*Task goal:*
Go through the entries one line at a time, and gather every line that has the word "globalCompositeOperation".

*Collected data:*

◇ ◇ ◇

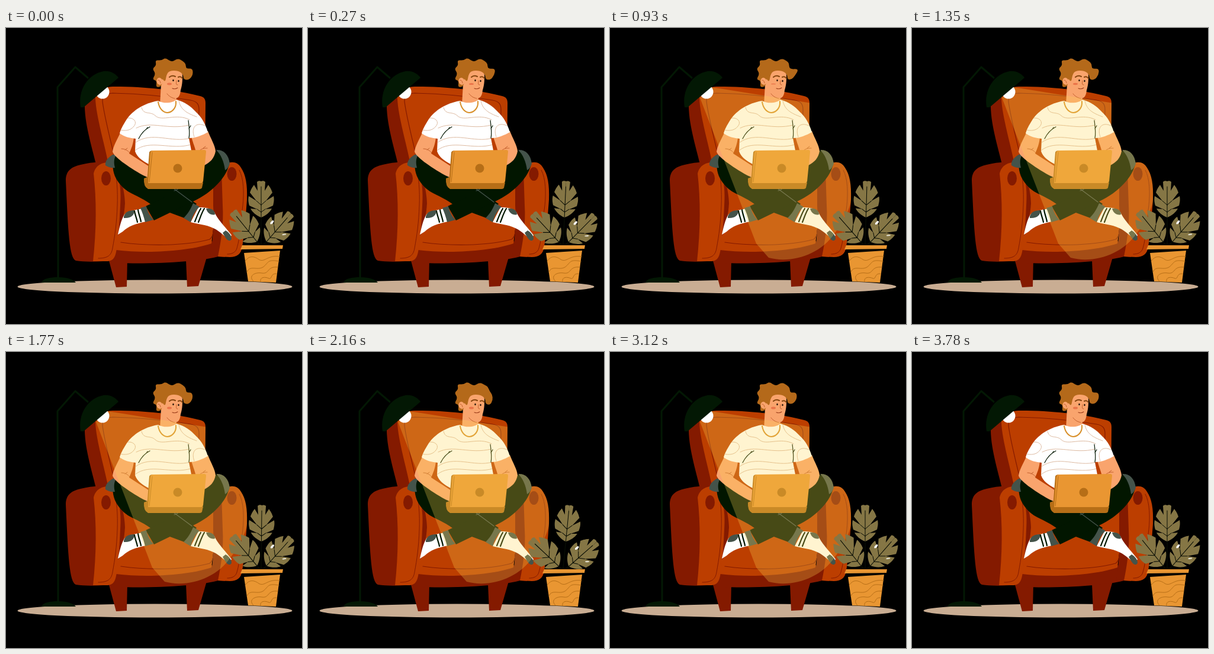
Recreate the animation shown at these times as an HTML page with a canvas. Size 500 px wide and 500 px high, loop 4.11 s.

```html
<!DOCTYPE html>
<html lang="en">
<head>
<meta charset="utf-8">
<title>Evening in the armchair</title>
<style>
  html, body { margin: 0; width: 100%; height: 100%; overflow: hidden; background: #000; }
  canvas { display: block; width: 500px; height: 500px; }
</style>
</head>
<body>
<canvas id="stage" width="500" height="500"></canvas>
<script>
const LOOP = 4110;
const LIGHT_ON = 750, LIGHT_OFF = 3510;
const ctx = document.getElementById('stage').getContext('2d');

const C = {
  seat: '#bc3e00', deep: '#841a00',
  skin: '#f9a46d', crease: '#c25f2c', hair: '#b4691a', brow: '#84450f',
  tee: '#fff', wave: '#dcb9a0', ink: '#021600', patch: '#44534a',
  gold: '#e99632', bronze: '#b66e17', leaf: '#857645', vein: '#080d04', floor: '#c9ad93'
};

const fill = (d, color) => { ctx.fillStyle = color; ctx.fill(new Path2D(d)); };
const line = (d, color, width = 1) => {
  ctx.strokeStyle = color;
  ctx.lineWidth = width;
  ctx.stroke(new Path2D(d));
};
const oval = (x, y, rx, ry, color, turn = 0) => {
  ctx.fillStyle = color;
  ctx.beginPath();
  ctx.ellipse(x, y, rx, ry, turn, 0, Math.PI * 2);
  ctx.fill();
};
ctx.lineCap = ctx.lineJoin = 'round';

// Eased value from a table of [time, value] steps
function track(steps, t) {
  for (let i = 1; i < steps.length; i++) {
    const [t0, a] = steps[i - 1], [t1, b] = steps[i];
    if (t < t1) return a + (b - a) * (1 - Math.cos(Math.PI * (t - t0) / (t1 - t0))) / 2;
  }
  return steps[steps.length - 1][1];
}
const SWAY = [[0, 0], [570, 1], [1140, 0], [1650, 0], [2220, 1], [2790, 0]];
const GUST = [[0, 0], [720, 1], [1620, 0], [2430, -1], [3180, 0]];

function chair() {
  // back
  fill('M133 126C134 115 150 103 170 101L190 228L152 230C145 200 132 160 133 126Z', C.deep);
  fill('M151 119C151 106 163 99 184 99C235 99 290 105 328 115C335 117 337 120 337 127L336 240L175 240C168 200 152 150 151 119Z', C.seat);
  line('M184 222C177 190 166 150 163 124C163 114 169 111 180 110C225 111 270 115 312 122C323 124 326 129 326 138L325 190', C.deep, 1.2);
  // legs and front
  fill('M172 386L205 390L204 437L186 438Z', C.deep);
  fill('M304 392L340 384L325 436L306 437Z', C.deep);
  fill('M174 389L188 362L348 360L362 385C330 395 250 399 190 397Z', C.deep);
  // cushion
  fill('M186 260L360 260L347 364C305 378 235 381 186 375Z', C.seat);
  line('M194 362C235 368 300 369 344 357C349 353 350 348 350 342', C.deep, 1.2);
  // right arm
  fill('M350 240L372 236L370 387L345 385C349 362 352 330 350 300Z', C.deep);
  fill('M364 240C370 224 390 222 397 236C405 248 408 264 407 290C405 320 402 352 399 370C397 382 390 387 378 387L358 386C363 362 368 330 366 300Z', C.seat);
  line('M394 240C402 254 402 280 400 300C396 328 396 352 390 372C388 379 382 382 374 382', C.deep);
  oval(381.5, 246.5, 8, 11.5, C.deep);
  // left arm
  fill('M184 232C192 246 200 270 201 296C200 315 196 332 192 346L184 360Z', C.deep);
  fill('M101 258C101 241 110 235 126 231C140 227 155 226 168 227L164 394C148 395 130 395 118 393C107 389 105 345 101 258Z', C.deep);
  fill('M148 246C151 232 162 227 174 227C184 229 188 238 190 250C194 270 194 285 193 300C192 325 190 350 187 372C185 388 181 394 170 394L147 394C153 340 153 290 148 246Z', C.seat);
  line('M184 237C187 252 189 275 188 300C187 330 184 350 180 372C178 384 172 389 156 389', C.deep);
  oval(169, 254, 8, 12, C.deep);
}

function legs() {
  fill('M184 213C174 240 186 262 206 276C220 284 236 290 250 302L304 322L322 297L285 272L245 240Z', C.ink);
  fill('M330 206C350 203 373 210 377 229C374 250 349 278 316 293L250 325L236 301L270 285L310 245Z', C.ink);
  fill('M180 214C172 219 167 225 168 232C174 236 180 237 184 236C182 228 182 221 186 214Z', C.patch);
  fill('M355 206C367 205 376 213 378 229C376 235 373 239 370 240C368 225 363 214 355 206Z', C.patch);
  line('M283 271L314 294', C.patch, 1.4);
  line('M284 275C288 274 292 271 294 268', C.patch, 1.2);
  // left foot
  fill('M230 305L236 327C218 331 208 334 197 344L189 349C192 336 194 325 200 315C207 308 218 308 230 305Z', C.tee);
  fill('M199 318C202 310 208 308 217 308C217 316 211 322 199 321Z', C.patch);
  line('M217 309C218 316 221 322 222 328M223 307C224 314 227 321 228 327', C.ink, 2.2);
  fill('M227 304L237 301C239 311 244 319 249 324L235 328C233 319 230 311 227 304Z', C.patch);
  // right foot
  fill('M325 303C340 303 350 305 354 315C360 326 372 338 381 350L377 357C368 352 362 343 350 338C338 332 322 331 312 328Z', C.tee);
  fill('M371 342C376 345 381 350 381 356C380 360 376 360 373 357C370 353 368 350 366 346Z', C.patch);
  fill('M338 305C348 304 353 309 353 315C347 317 340 313 338 305Z', C.patch);
  line('M329 305C324 313 322 320 319 327M335 305C330 313 328 321 325 328', C.ink, 2.2);
  fill('M316 296L327 302C319 309 315 318 312 328L300 321C307 314 312 306 316 296Z', C.patch);
}

function body() {
  fill('M262 94L260 130L287 130L288 112Z', C.skin);
  fill('M194 175C187 190 181 200 180 209C182 217 205 234 232 249L243 254L242 234L208 212C212 203 215 196 216 184Z', C.skin);
  fill('M313 183L341 174C346 187 353 198 354 208C352 220 345 227 335 232L320 206C318 198 315 192 313 183Z', C.skin);
  line('M195 204C201 204 206 207 209 211M201 206L205 203', C.crease);
  line('M326 208C331 203 335 203 340 203M333 203L337 200', C.crease);
  // shirt
  const shirt = 'M257 123C232 127 214 140 204 154C197 165 193 173 192 178C200 184 210 186 219 187L218 208C221 218 230 224 241 230L314 212L309 186C320 186 332 181 341 176C337 162 330 150 321 142C312 132 302 125 288 121C283 126 268 129 257 123Z';
  fill(shirt, C.tee);
  ctx.save();
  ctx.clip(new Path2D(shirt));
  line('M229 134C232 148 244 140 252 148C263 159 288 143 310 155', C.wave);
  line('M202 153C214 149 223 158 216 166C210 174 200 174 192 172', C.wave);
  line('M220 169C245 156 274 173 309 164', C.wave);
  line('M218 194C246 173 280 195 311 186', C.wave);
  line('M218 207C242 187 280 207 312 197', C.wave);
  line('M292 122C294 138 306 144 322 150', C.wave);
  line('M318 184C312 168 321 158 336 165', C.wave);
  ctx.restore();
  line('M243 167C235 171 229 177 224 187M237 171L239 168', C.ink, 1.2);
  line('M308 156C309 166 311 176 309 186M309 170L312 165', C.ink, 1.2);
  line('M257 125C259 137 266 143 273 143C281 142 288 135 287 124', '#d8902b', 2);
}

function laptop() {
  fill('M233 254L241 251L243 261L333 261L331 270Q330 272 327 272L240 272Q232 268 233 254Z', C.bronze);
  fill('M248 207L240 262L238 262L242 210Q243 207 248 207Z', C.bronze);
  fill('M248 207L335 206Q338 206 338 209L333 259Q332 262 329 262L240 262L244 211Q245 207 248 207Z', C.gold);
  line('M247 210L242 260', C.bronze, 1);
  oval(290, 237, 7.5, 7.5, C.bronze);
}

// Right end of the hair: calm, blown out, tucked in
const LOCKS = [
  [[304, 61], [304, 69], [315, 68], [316, 79], [309, 88], [300, 87]],
  [[302, 59], [303, 70], [320, 69], [312, 81], [306, 87], [300, 87]],
  [[304, 58], [308, 66], [310, 73], [311, 82], [307, 90], [300, 88]]
];
const CROWN = [[299, 78], [291, 72], [276, 72], [271, 79], [269, 92], [263, 84], [264, 98], [253, 101], [255, 89],
  [247, 87], [253, 77], [247, 69], [254, 63], [252, 54], [263, 55], [269, 50], [280, 58], [290, 51], [299, 56]];

function hair(h) {
  const goal = LOCKS[h > 0 ? 1 : 2], k = Math.abs(h);
  const lock = LOCKS[0].map(([x, y], i) => [x + (goal[i][0] - x) * k, y + (goal[i][1] - y) * k]);
  const pts = CROWN.concat(lock), n = pts.length;
  const mid = (a, b) => [(a[0] + b[0]) / 2, (a[1] + b[1]) / 2];
  ctx.fillStyle = C.hair;
  ctx.beginPath();
  ctx.moveTo(...mid(pts[n - 1], pts[0]));
  pts.forEach((p, i) => ctx.quadraticCurveTo(...p, ...mid(p, pts[(i + 1) % n])));
  ctx.fill();
}

function head(h) {
  fill('M264 80L272 68L297 70C299 84 298 96 295 105C294 115 291 119 285 119C275 117 266 108 262 97Z', C.skin);
  line('M272 111C276 116 280 118 285 119', C.crease);
  oval(276, 94.5, 4, 2 - 1.3 * Math.max(0, h), '#ea7449');
  hair(h);
  oval(259.5, 90, 5, 6, C.skin, -0.3);
  line('M257 88C259 88 261 90 261 93', C.crease);
  line('M276 83Q280 79 286 82M291 83Q295 81 298 85', C.brow, 2);
  oval(282.5, 88.5, 1.2, 1.8, '#25140a');
  oval(291.5, 89.5, 1.2, 1.8, '#25140a');
  line('M288 89C288 93 286 96 290 96', C.crease);
  line('M281 102Q286 104 290 101', '#9c3f1c', 1.1);
}

function light() {
  ctx.globalCompositeOperation = 'source-atop';
  fill('M152 118L172 100L340 127L420 150L412 270C407 305 395 327 380 346C355 384 305 398 268 388L247 364Z', 'rgba(255,215,80,.27)');
}

function lamp() {
  line('M88 424L88 360L87 100L117 66L138 84', '#031804', 3);
  fill('M60 430C62 423 75 421 88 421C104 421 114 425 118 430Z', '#031804');
  oval(163, 108, 11.5, 11.5, '#fff');
  fill('M126 134C121 105 138 78 165 73C176 72 185 77 190 84L131 134Z', '#031804');
}

const HALF = 'C8 -3 15 -9 18 -15L7 -14L20 -20C22 -27 22 -32 21 -36L8 -28L19 -42C17 -48 15 -51 12 -55L6 -45L7 -60C5 -62 2 -62 0 -61';
const LEAF = new Path2D('M0 0' + HALF + 'L0 0');
// Each leaf: base x, base y, angle, size, swing in degrees
const LEAVES = [[431, 320, 0, 1, 5.8], [424, 361, -39, 1.06, -8], [440, 361, 41, 1.03, 8]];

function leaf([x, y, angle, size, swing], sway) {
  ctx.save();
  ctx.translate(431, 365);
  ctx.rotate(swing * sway * Math.PI / 180);
  ctx.translate(x - 431, y - 365);
  line(`M0 0L${(431 - x) * 0.5} ${365 - y}`, C.vein, 1.5);
  ctx.rotate(angle * Math.PI / 180);
  ctx.scale(size, size);
  ctx.fillStyle = C.leaf;
  ctx.fill(LEAF);
  ctx.scale(-1, 1);
  ctx.fill(LEAF);
  ctx.scale(-1, 1);
  line('M0 0L0 -52M0 -9L7 -14M0 -21L8 -28M0 -9L-7 -14M0 -21L-8 -28', C.vein);
  if (angle > 0) {
    oval(-14, -30, 1.8, 3.8, '#fff');
    oval(14, -28, 1, 3.5, '#e8e5d8', 0.7);
  }
  ctx.restore();
}

function plant(sway) {
  LEAVES.forEach(l => leaf(l, sway));
  fill('M402 373L464 373L463 380L404 382Z', '#060500');
  fill('M402 380L463 376L456 430L409 428Z', C.gold);
  fill('M399 367L468 367L467 373L396 374Z', C.gold);
  line('M404 394C411 383 420 386 427 391C437 397 441 383 462 386', C.bronze);
  line('M407 412C412 400 424 410 434 404C444 397 440 390 461 394', C.bronze);
  line('M418 428C408 418 422 412 432 414C446 416 440 402 459 404', C.bronze);
  line('M430 429C428 420 438 420 444 423C450 425 446 414 457 415', C.bronze);
}

function draw(t) {
  const sway = track(SWAY, t), gust = track(GUST, t);
  ctx.globalCompositeOperation = 'source-over';
  ctx.clearRect(0, 0, 500, 500);
  chair();
  legs();
  body();
  head(gust);
  laptop();
  if (t >= LIGHT_ON && t < LIGHT_OFF) light();
  ctx.globalCompositeOperation = 'destination-over';
  oval(251.5, 437, 232, 11.5, C.floor);
  ctx.globalCompositeOperation = 'source-over';
  lamp();
  plant(sway);
}

const start = performance.now();
function tick() {
  draw((performance.now() - start) % LOOP);
  requestAnimationFrame(tick);
}
tick();
</script>
</body>
</html>
```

◇ ◇ ◇

*Response to this exercise:*
  ctx.globalCompositeOperation = 'source-atop';
  ctx.globalCompositeOperation = 'source-over';
  ctx.globalCompositeOperation = 'destination-over';
  ctx.globalCompositeOperation = 'source-over';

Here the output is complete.